Hendrik Bartel is the CEO and co-founder of TruValue Labs, Inc. a San Francisco-based fintech startup leveraging advances in natural language processing, cognitive computing and machine learning to provide real-time sustainability insights. With his entrepreneurial background and knack for turning complicated technologies into user-friendly products, Hendrik has led product development initiatives at companies including Amazon and Cisco in addition to his work at early and late-stage startups. Following the completion of his MBA, Hendrik recognized an opportunity to provide previously hard to access sustainability data and to provide real-time ESG data through Insight360, an online platform that helps investors make smarter decisions.
Christopher P. Skroupa: You’ve been involved with a number of technology startups in your career, but this is the first time you’ve been involved in sustainability. What brought you to this space?
Hendrik Bartel: I guess you could consider me a technology native; I’ve been involved in the tech industry for the first fifteen years of my career, and I’ve been a part of at least four startups – using technology to find disruptive solutions to problems. After the last startup was acquired, I completed my MBA at Saint Mary’s College of California, which is where I started to learn about economic sustainability concepts and how these are being incorporated within the finance and investment industries.
In a class taught by Professor Jim Hawley, I felt an immediate affinity to the topic of sustainability and what investors refer to as ESG (environmental, social, and governance) issues and long-term performance. It was immediately obvious to me that sustainability and ESG are fundamentally crucial trends if we expect to be able to address the range of issues facing the contemporary global economy.

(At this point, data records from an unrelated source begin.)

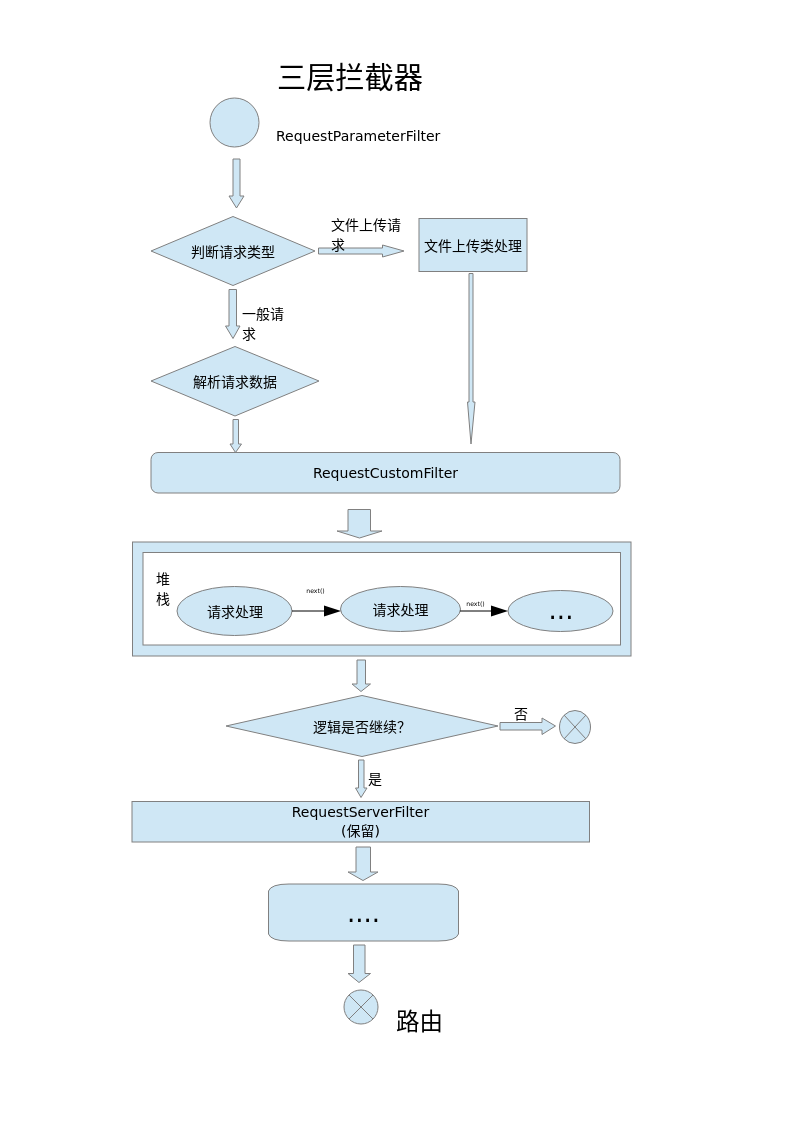
<!DOCTYPE html>
<html lang="zh-CN">
<head>
<meta charset="utf-8">
<title>三层拦截器</title>
<style>
:root {
  --paper: #ffffff;
  --fill: #cfe7f5;
  --stroke: #808080;
  --ink: #000000;
}
* { box-sizing: border-box; margin: 0; padding: 0; }
html, body { width: 794px; height: 1123px; overflow: hidden; background: var(--paper); }
.flowchart {
  position: relative;
  width: 794px;
  height: 1123px;
  overflow: hidden;
  color: var(--ink);
  font: 14px/20px "DejaVu Sans", "Noto Sans CJK SC", sans-serif;
}
.shapes { position: absolute; inset: 0; display: block; }
.shapes .node, .shapes .arrow { fill: var(--fill); stroke: var(--stroke); stroke-width: 1; }
.shapes .inner { fill: var(--paper); stroke: var(--stroke); }
.shapes .cross { fill: none; stroke: var(--stroke); }
.shapes .call-line { stroke: var(--ink); stroke-width: 1; }
.shapes .call-head { fill: var(--ink); }
.title, .text, .note { position: absolute; left: var(--x); top: var(--y); font-weight: 400; white-space: nowrap; }
.title { font-size: 29.2px; line-height: 40px; }
.route { font-size: 23.5px; line-height: 32px; }
.text { transform: translate(-50%, -50%); text-align: center; }
.two-line { line-height: 19px; }
.call { font-size: 6.2px; line-height: 8px; }
.dots { font-size: 26px; line-height: 30px; }
</style>
</head>
<body>
<main class="flowchart">
  <svg class="shapes" width="794" height="1123" viewBox="0 0 794 1123" aria-hidden="true">
    <g id="parameter-filter">
      <circle class="node" cx="234.5" cy="122.5" r="24.5"/>
      <polygon class="arrow" points="233,159 240,159 240,196 244,196 236.5,208 229,196 233,196"/>
      <polygon class="node" points="151,251 233,216.5 315,251 233,285.5"/>
      <polygon class="arrow" points="318.5,248 382.5,248 382.5,245 404,251 382.5,257 382.5,254 318.5,254"/>
      <rect class="node" x="419" y="218.5" width="108" height="53"/>
      <polygon class="arrow" points="469,273.5 473,273.5 473,402 475,402 471,444 467.5,402 469,402"/>
      <polygon class="arrow" points="229,289.5 236.5,289.5 236.5,326 240,326 233,338.5 225.5,326 229,326"/>
      <polygon class="node" points="151,381 235,346.5 319,381 235,416"/>
      <polygon class="arrow" points="233,419.5 238.5,419.5 238.5,444 241.5,444 235.5,452.5 230,444 233,444"/>
    </g>
    <g id="custom-filter">
      <rect class="node" x="151" y="452.5" width="469" height="40.5" rx="7"/>
      <polygon class="arrow" points="348,509.5 370.5,509.5 370.5,531 382,531 359.5,538 337,531 348,531"/>
      <rect class="node" x="132.5" y="542" width="498.5" height="114"/>
      <rect class="inner" x="143" y="552.5" width="477.5" height="92.5"/>
      <ellipse class="node" cx="234.5" cy="611" rx="57.5" ry="24.5"/>
      <ellipse class="node" cx="400.5" cy="609" rx="60" ry="22.5"/>
      <ellipse class="node" cx="560.5" cy="611" rx="52.5" ry="20.5"/>
      <line class="call-line" x1="292" y1="611" x2="326" y2="611"/>
      <polygon class="call-head" points="324,605.5 341,611 324,616.5"/>
      <line class="call-line" x1="460" y1="611" x2="493" y2="611"/>
      <polygon class="call-head" points="491,605.5 508,611 491,616.5"/>
      <polygon class="arrow" points="357,660 365.5,660 365.5,684 370.5,684 361,691.5 352,684 357,684"/>
    </g>
    <g id="continue-check">
      <polygon class="node" points="226,726 362,695.5 498,726 362,756.5"/>
      <polygon class="arrow" points="500,722.5 542,722.5 542,718 555.5,726 542,734.5 542,730 500,730"/>
      <ellipse class="node" cx="575" cy="727" rx="15.5" ry="16.5"/>
      <path class="cross" d="M564 715L586 739M586 715L564 739"/>
      <polygon class="arrow" points="358.5,760 364,760 364,788 367,788 361,797.5 355.5,788 358.5,788"/>
    </g>
    <g id="server-filter">
      <rect class="node" x="132" y="801.5" width="457.5" height="40.5"/>
      <polygon class="arrow" points="356,847 370.5,847 370.5,872 378,872 363,880.5 348,872 356,872"/>
      <path class="node" d="M268.5 891Q271 884 289 884H438Q456 884 458.500 891V934Q456 941 438 941H289Q271 941 268.500 934Z"/>
      <polygon class="arrow" points="353.500,945 365,945 365,973.5 370.5,973.5 359,982.5 348,973.5 353.500,973.5"/>
      <circle class="node" cx="361" cy="1007" r="17"/>
      <path class="cross" d="M349 995L373 1019M373 995L349 1019"/>
    </g>
  </svg>

  <h1 class="title" style="--x:277px;--y:58px">三层拦截器</h1>
  <p class="note" style="--x:276px;--y:126px">RequestParameterFilter</p>

  <p class="text" style="--x:233px;--y:252px">判断请求类型</p>
  <p class="note" style="--x:331px;--y:215px">文件上传请<br>求</p>
  <p class="text" style="--x:473px;--y:246px">文件上传类处理</p>
  <p class="note" style="--x:242px;--y:304px">一般请<br>求</p>
  <p class="text" style="--x:235px;--y:382px">解析请求数据</p>

  <p class="text" style="--x:385.5px;--y:473px">RequestCustomFilter</p>
  <p class="note" style="--x:156px;--y:569px">堆<br>栈</p>
  <p class="text" style="--x:235px;--y:612px">请求处理</p>
  <p class="text call" style="--x:315.5px;--y:591px">next()</p>
  <p class="text" style="--x:400.5px;--y:610px">请求处理</p>
  <p class="text call" style="--x:475.5px;--y:604px">next()</p>
  <p class="text dots" style="--x:561px;--y:610px">...</p>

  <p class="text" style="--x:362px;--y:727px">逻辑是否继续？</p>
  <p class="note" style="--x:514px;--y:704px">否</p>
  <p class="note" style="--x:368px;--y:769px">是</p>

  <p class="text two-line" style="--x:360.5px;--y:822px">RequestServerFilter<br>(保留)</p>
  <p class="text dots" style="--x:363.5px;--y:913px">....</p>
  <p class="note route" style="--x:396px;--y:1006px">路由</p>
</main>
</body>
</html>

For me, sustainability is the only concept that can rival the importance of technology for the future of humanity. Our shared natural environment, the priceless “natural capital” we depend on for our lives and livelihoods, has been taken for granted since the industrial revolution. Our relentless focus on the short-term – short-term profits, quarterly results, and a myopic approach to our investments – is preventing us from understanding the big picture of where this path will take us.
So understanding these trends, recognizing the importance of sustainability – like I said before, it just made sense to me, and we can see these issues becoming increasingly mainstream. But what was particularly fascinating to me was the fact that it appeared that investors just didn’t pay attention to the fundamental issues that arise from sustainability analysis.
Skroupa: As you mention, there is an obvious trend towards recognizing the importance of sustainability and ESG – but what do you think are the main obstacles from the investor perspective for wider adoption of these principles? What’s holding back effective ESG integration?
Bartel: While I think there are a number of obstacles investors face when they try to incorporate sustainability, the more I became exposed to the industry, the more one major barrier became increasingly apparent to me: data.
I saw how the traditional ways of incorporating sustainability principles was held back by the provision of sustainability data. This data has been difficult to access, lacks transparency, is inconsistent and infrequent, and of course the biggest barrier of all, it’s expensive.
So for me, what’s holding back effective ESG integration is the lack of data. While intuitively, sustainability and ESG makes sense, without sufficient data to act on, how can someone be sure they are taking a sustainable approach?
Through ongoing conversations with Professor Hawley, I started to approach the problems we were discussing from a technological angle: how could we use technology to solve this issue in sustainability, one of the most pressing trends we’re facing?
Skroupa: You launched Insight360 a few months ago to help solve these problems. How are you using technology to provide solutions? What are the benefits?
Bartel: To answer that question properly, I first need to talk about the technology itself.
The technological abilities we have today are incredible: we are at a stage where most of us have access to the sum of human knowledge in the palm of our hands, ready to access at any time. This wouldn’t be possible without the internet – the foundation of our information-based society. Our interactions within this interconnected world have resulted in what we call Big Data – extremely large data sets that can be analyzed to reveal patterns and trends that were completely inaccessible just a short time ago.
However, the vast majority of available information is noise; one of the biggest challenges facing many industries is how to cut through this noise and extract the signals that matter. We see that in the ESG space; investors face too much information, making it difficult to find the data they need.